Anyway, the nights were more enthralling than i could imagine. Abbasi shb, like always, was amazing. The first time i saw him in those round-lensed spectacles and that off-white hat, i remember thinking, “Jeez, he looks a lot older!” But when i sat down i found he sounded a lot wiser as well. Or maybe that was the first time his wisdom was actually trickling down into my chicken-sized brain unlike his usual fikri lectures which make me feel like knocking my head and asking if  that’s really home to some wrinkly, redneck Mr. Brain. After all, fikr was never my strongest point. So i was saying, when he addresses the general public, he is very kind, polite and easier to understand. I found him opening things up, instead of bringing them to a close with a usual satirical remark which would later turn into a shared joke among his keen disciples who liked to talk about world politics, social injustice, secret cults and political Islam.

Realizing that it was a one-off for me, I vowed not to sleep even if that means having to dream with open eyes, drinking gallons of water and taking consequent leaks and avoiding catch-up gossips under the cool night sky. The month-long ordeal paid off AlhumdulIllah. You see, I am a fikri now!
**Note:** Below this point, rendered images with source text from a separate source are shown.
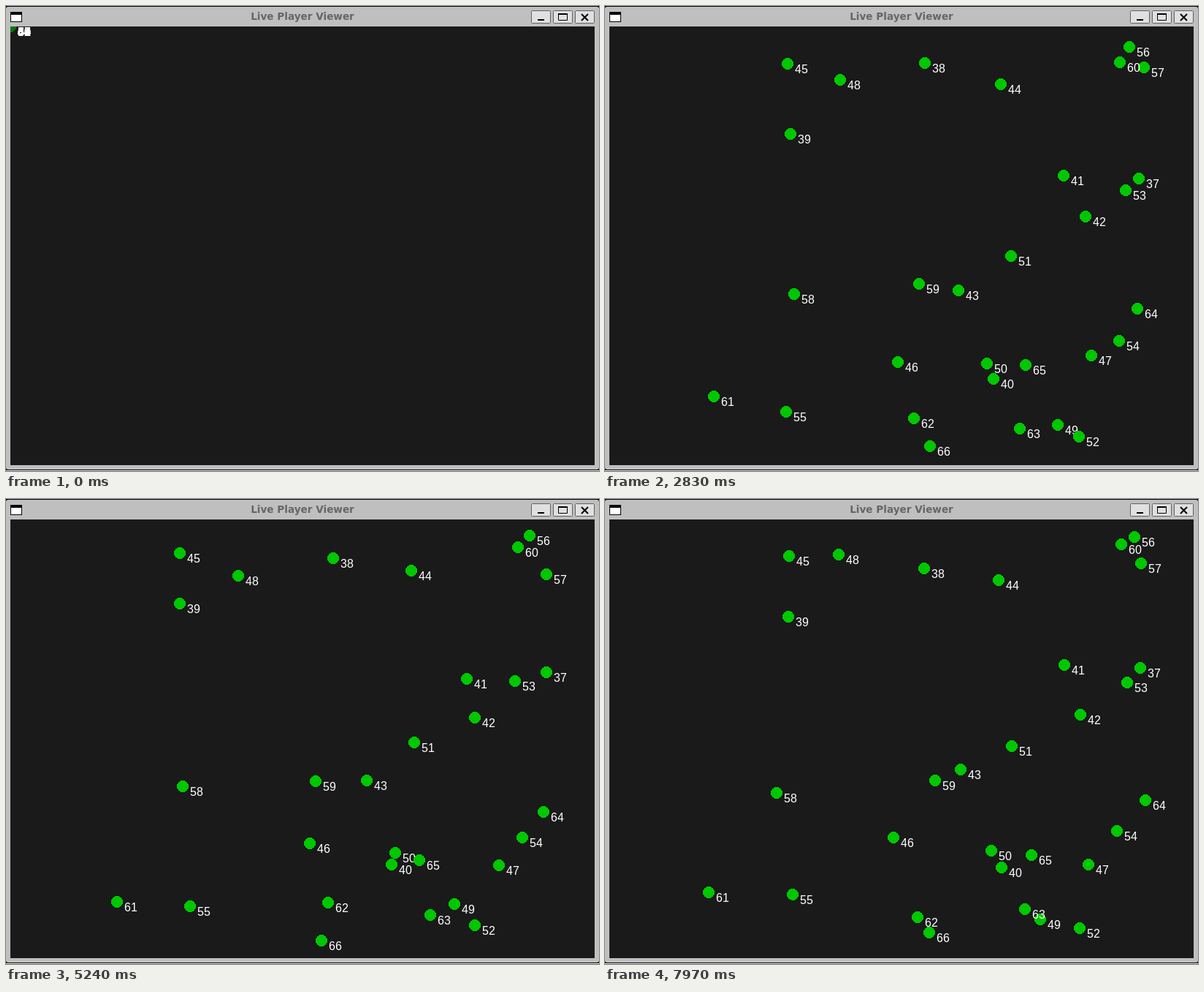
An HTML page for the animation above (8 s loop, 812 by 636 pixels).

```html
<!DOCTYPE html>
<html lang="en">
<head>
<meta charset="utf-8">
<title>Live Player Viewer</title>
<style>
  html, body { margin: 0; width: 100%; height: 100%; overflow: hidden; background: #000; }
  svg { display: block; }
  .title { font: bold 13.6px "DejaVu Sans", sans-serif; fill: #666; text-anchor: middle; }
  .button { fill: #e0e0e0; stroke: #606060; }
  .glyph { fill: none; stroke: #000; stroke-width: 2; }
  .dot { fill: #00c800; shape-rendering: crispEdges; }
  .idle .dot { fill: #007800; }
  .label { font: 16px "Liberation Sans", Arial, sans-serif; fill: #fff; }
</style>
</head>
<body>
<svg width="812" height="636" viewBox="0 0 812 636">
  <rect y="1" width="812" height="633" rx="3" fill="#bfbfbf"/>
  <path d="M0 635h812v1h-812z" fill="#eee"/>
  <path d="M6 8h16v14h-16z"/>
  <path d="M7 12h14v9h-14z" fill="#fff"/>
  <text class="title" x="406" y="19">Live Player Viewer</text>
  <g class="button">
    <rect x="719.5" y="6.5" width="26" height="17" rx="1"/>
    <rect x="749.5" y="6.5" width="26" height="17" rx="1"/>
    <rect x="779.5" y="6.5" width="26" height="17" rx="1"/>
  </g>
  <g class="glyph">
    <path d="M728 19h9"/>
    <path d="M756.5 11h12v8.5h-12z" stroke-width="1"/>
    <path d="M756 11h13"/>
    <path d="M788 11l9 9m0-9l-9 9"/>
  </g>
  <svg id="field" x="6" y="28" width="800" height="600" viewBox="6 28 800 600" overflow="hidden">
    <rect x="6" y="28" width="800" height="600" fill="#1a1a1a"/>
  </svg>
</svg>
<script>
const LOOP = 8000, WAKE = 220, TICK = 35;
const FIRST_ID = 37, CORNER = [6, 28];

// The spot each player roams around, in order of id
const homes = [
  [738, 232], [437, 84], [247, 168], [539, 501], [637, 237], [651, 289],
  [495, 376], [550, 109], [250, 84], [404, 474], [668, 499], [326, 94],
  [613, 568], [526, 483], [555, 337], [645, 585], [696, 249], [708, 460],
  [256, 549], [713, 57], [736, 92], [247, 390], [433, 383], [704, 72],
  [143, 538], [425, 561], [572, 573], [737, 413], [572, 486], [442, 596]
];

let seed = 37;
function random() {
  seed = (seed * 16807) % 2147483647;
  return seed / 2147483647;
}

// Random walk that is pulled back home
function walk() {
  let value = 0;
  return Array.from({ length: Math.ceil(LOOP / TICK) }, () =>
    value = value * 0.95 + (random() - 0.5) * 8);
}

const field = document.getElementById("field");

function add(parent, tag, attrs) {
  const node = document.createElementNS("http://www.w3.org/2000/svg", tag);
  for (const name in attrs) node.setAttribute(name, attrs[name]);
  return parent.appendChild(node);
}

const players = homes.map((home, i) => {
  const node = add(field, "g", {});
  add(node, "circle", { class: "dot", r: 8 });
  add(node, "text", { class: "label", x: 10, y: 13 }).textContent = FIRST_ID + i;
  return { node, home, walks: [walk(), walk()] };
});

function draw(time) {
  const idle = time < WAKE;
  const tick = Math.max(0, Math.floor((time - WAKE) / TICK));
  const arrived = idle ? 0 : 1 - 0.5 ** (tick + 1);

  field.classList.toggle("idle", idle);
  for (const { node, home, walks } of players) {
    const [x, y] = CORNER.map((origin, k) =>
      Math.round(origin + (home[k] + walks[k][tick] - origin) * arrived));
    node.setAttribute("transform", `translate(${x} ${y})`);
  }
}

const began = performance.now();
function frame() {
  draw((performance.now() - began) % LOOP);
  requestAnimationFrame(frame);
}
frame();
</script>
</body>
</html>
```
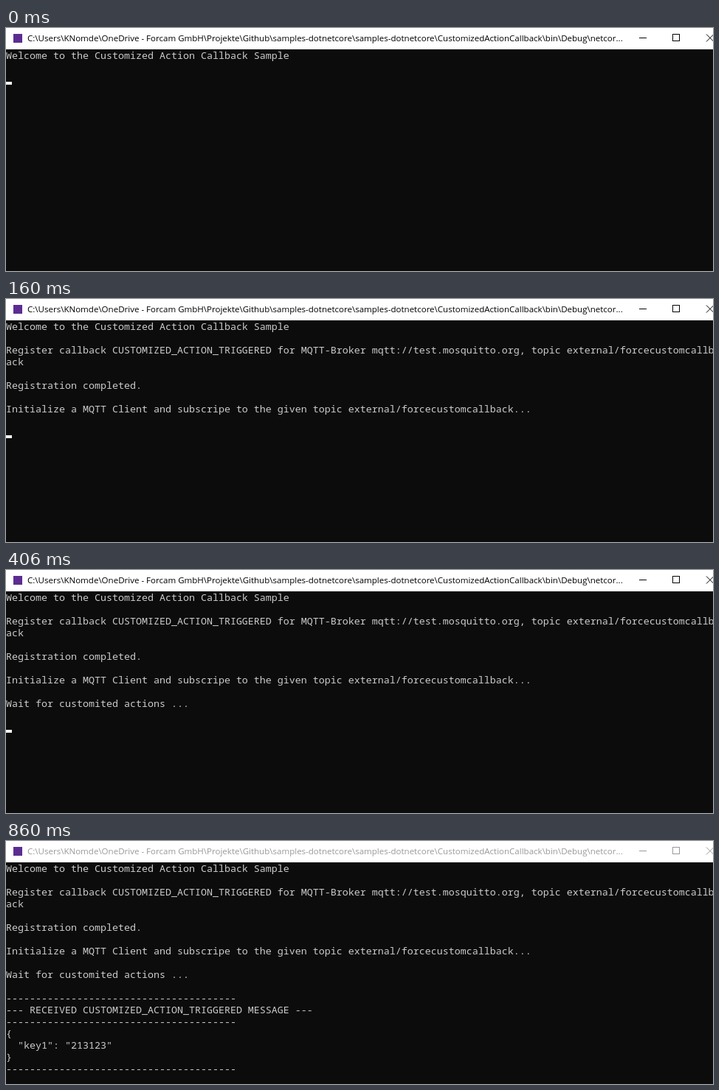
Write an HTML page with a canvas that moves like this. It is 958 px wide and 330 px high and loops after 1120 ms.

```html
<!DOCTYPE html>
<html lang="en">
<head>
<meta charset="utf-8">
<title>Callback sample console</title>
<style>
  html, body { margin: 0; width: 100%; height: 100%; overflow: hidden; background: #0c0c0c; }
  canvas { display: block; }
</style>
</head>
<body>
<canvas id="stage" width="958" height="330"></canvas>
<script>
const ctx = document.getElementById('stage').getContext('2d');

const LOOP = 1120;
const COLS = 120, CELL = 8, ROW = 16, TOP = 29;
const BLUR_AT = 470; // window loses focus
const TITLE = 'C:\\Users\\KNomde\\OneDrive - Forcam GmbH\\Projekte\\Github\\samples-dotnetcore' +
  '\\samples-dotnetcore\\CustomizedActionCallback\\bin\\Debug\\netcor...';
const RULE = '-'.repeat(39);

// Each step appends output; the cursor waits on the given row.
const steps = [
  { at: 0, cursor: 2, out: ['Welcome to the Customized Action Callback Sample', ''] },
  { at: 80, cursor: 4, out: ['Register callback CUSTOMIZED_ACTION_TRIGGERED for MQTT-Broker ' +
      'mqtt://test.mosquitto.org, topic external/forcecustomcallback'] },
  { at: 160, cursor: 9, out: ['', 'Registration completed.', '',
      'Initialize a MQTT Client and subscripe to the given topic external/forcecustomcallback...', ''] },
  { at: 310, cursor: 11, out: ['Wait for customited actions ...', ''] },
  { at: 470, cursor: null, out: [RULE, '--- RECEIVED CUSTOMIZED_ACTION_TRIGGERED MESSAGE ---', RULE,
      '{', '  "key1": "213123"', '}', RULE] }
];

function rect(color, x, y, w, h) {
  ctx.fillStyle = color;
  ctx.fillRect(x, y, w, h);
}

function wrap(line) {
  const rows = [];
  for (let i = 0; i === 0 || i < line.length; i += COLS) rows.push(line.slice(i, i + COLS));
  return rows;
}

function drawTitleBar(active) {
  const ink = active ? '#000' : '#999';
  rect('#fff', 0, 0, 958, TOP);
  rect('#5c2d91', 10, 8, 12, 12);

  ctx.font = '11.54px "Open Sans", "Noto Sans", sans-serif';
  ctx.fillStyle = ink;
  ctx.fillText(TITLE, 29, 18);

  rect(ink, 858, 13, 10, 1);
  ctx.strokeStyle = ink;
  ctx.lineWidth = 1;
  ctx.strokeRect(903.5, 8.5, 9, 9);
  ctx.beginPath();
  ctx.moveTo(949, 8.5);
  ctx.lineTo(959, 18.5);
  ctx.moveTo(959, 8.5);
  ctx.lineTo(949, 18.5);
  ctx.stroke();
}

function drawConsole(t) {
  const shown = steps.filter(s => s.at <= t);
  const { cursor } = shown[shown.length - 1];
  rect('#0c0c0c', 0, TOP, 958, 330 - TOP);

  ctx.font = '13.333px "Noto Sans Mono", "DejaVu Sans Mono", monospace';
  ctx.fillStyle = '#ccc';
  shown.flatMap(s => s.out).flatMap(wrap).forEach((row, i) => {
    ctx.fillText(row, 0, TOP + i * ROW + 13);
  });

  if (cursor !== null) rect('#f2f2f2', 0, TOP + (cursor + 1) * ROW - 4, CELL, 4);
}

const start = performance.now();

function draw(now) {
  const t = Math.max(0, now - start) % LOOP;
  drawConsole(t);
  drawTitleBar(t < BLUR_AT);
  requestAnimationFrame(draw);
}

draw(start);
</script>
</body>
</html>
```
A Weekend Out Of My Little Universe

It’s not just everyday that you get to spend your weekend in so much peace away from the babbling about the upcoming assignments and the looming OHTs or the nerds ranting how smart they were to not fall for the glitch in the last quiz in spite of all the odds stacked against them, and the Gilgiti roommates just down my corridor who would never let go of those same gut-churning traditional tunes that have been flying about the corridors of the hostel for the last two years; perhaps they feel good pretending to be the last surviving comrades of an almost extinct civilization.

The workshop was held in Quba Mosque, Humak Town. As soon as you step in the mosque, you enter some sort of parallel universe which defies all the theories of this physical world. Time seems to have slowed down. Some branches of a tree in the yard creep up to the old-fashioned window-sills and you can see the setting sun through the rusty grills that weave through it (and that makes me nostalgic for some reason). That window perhaps serves as a calendar and a clock because neither of the two did i find in there. The leaves can tell the season and sun, the hour and that is actually more precise of a time than the people there will ever need to know. Time goes by as slowly as does the sun and the concept of quantification of time fades away as does the tick-ticking of the clock. And so in a little niche of the modern world, time still exists as an infinite entity. The building seems to hold a peculiar medieval academic air, which almost magically vivifies the scholar in oneself emanating a yearning for knowledge. There was so much tranquility all over the place and on the faces of Mudarrisoon that i have never wanted more to quit everything else in the world for that.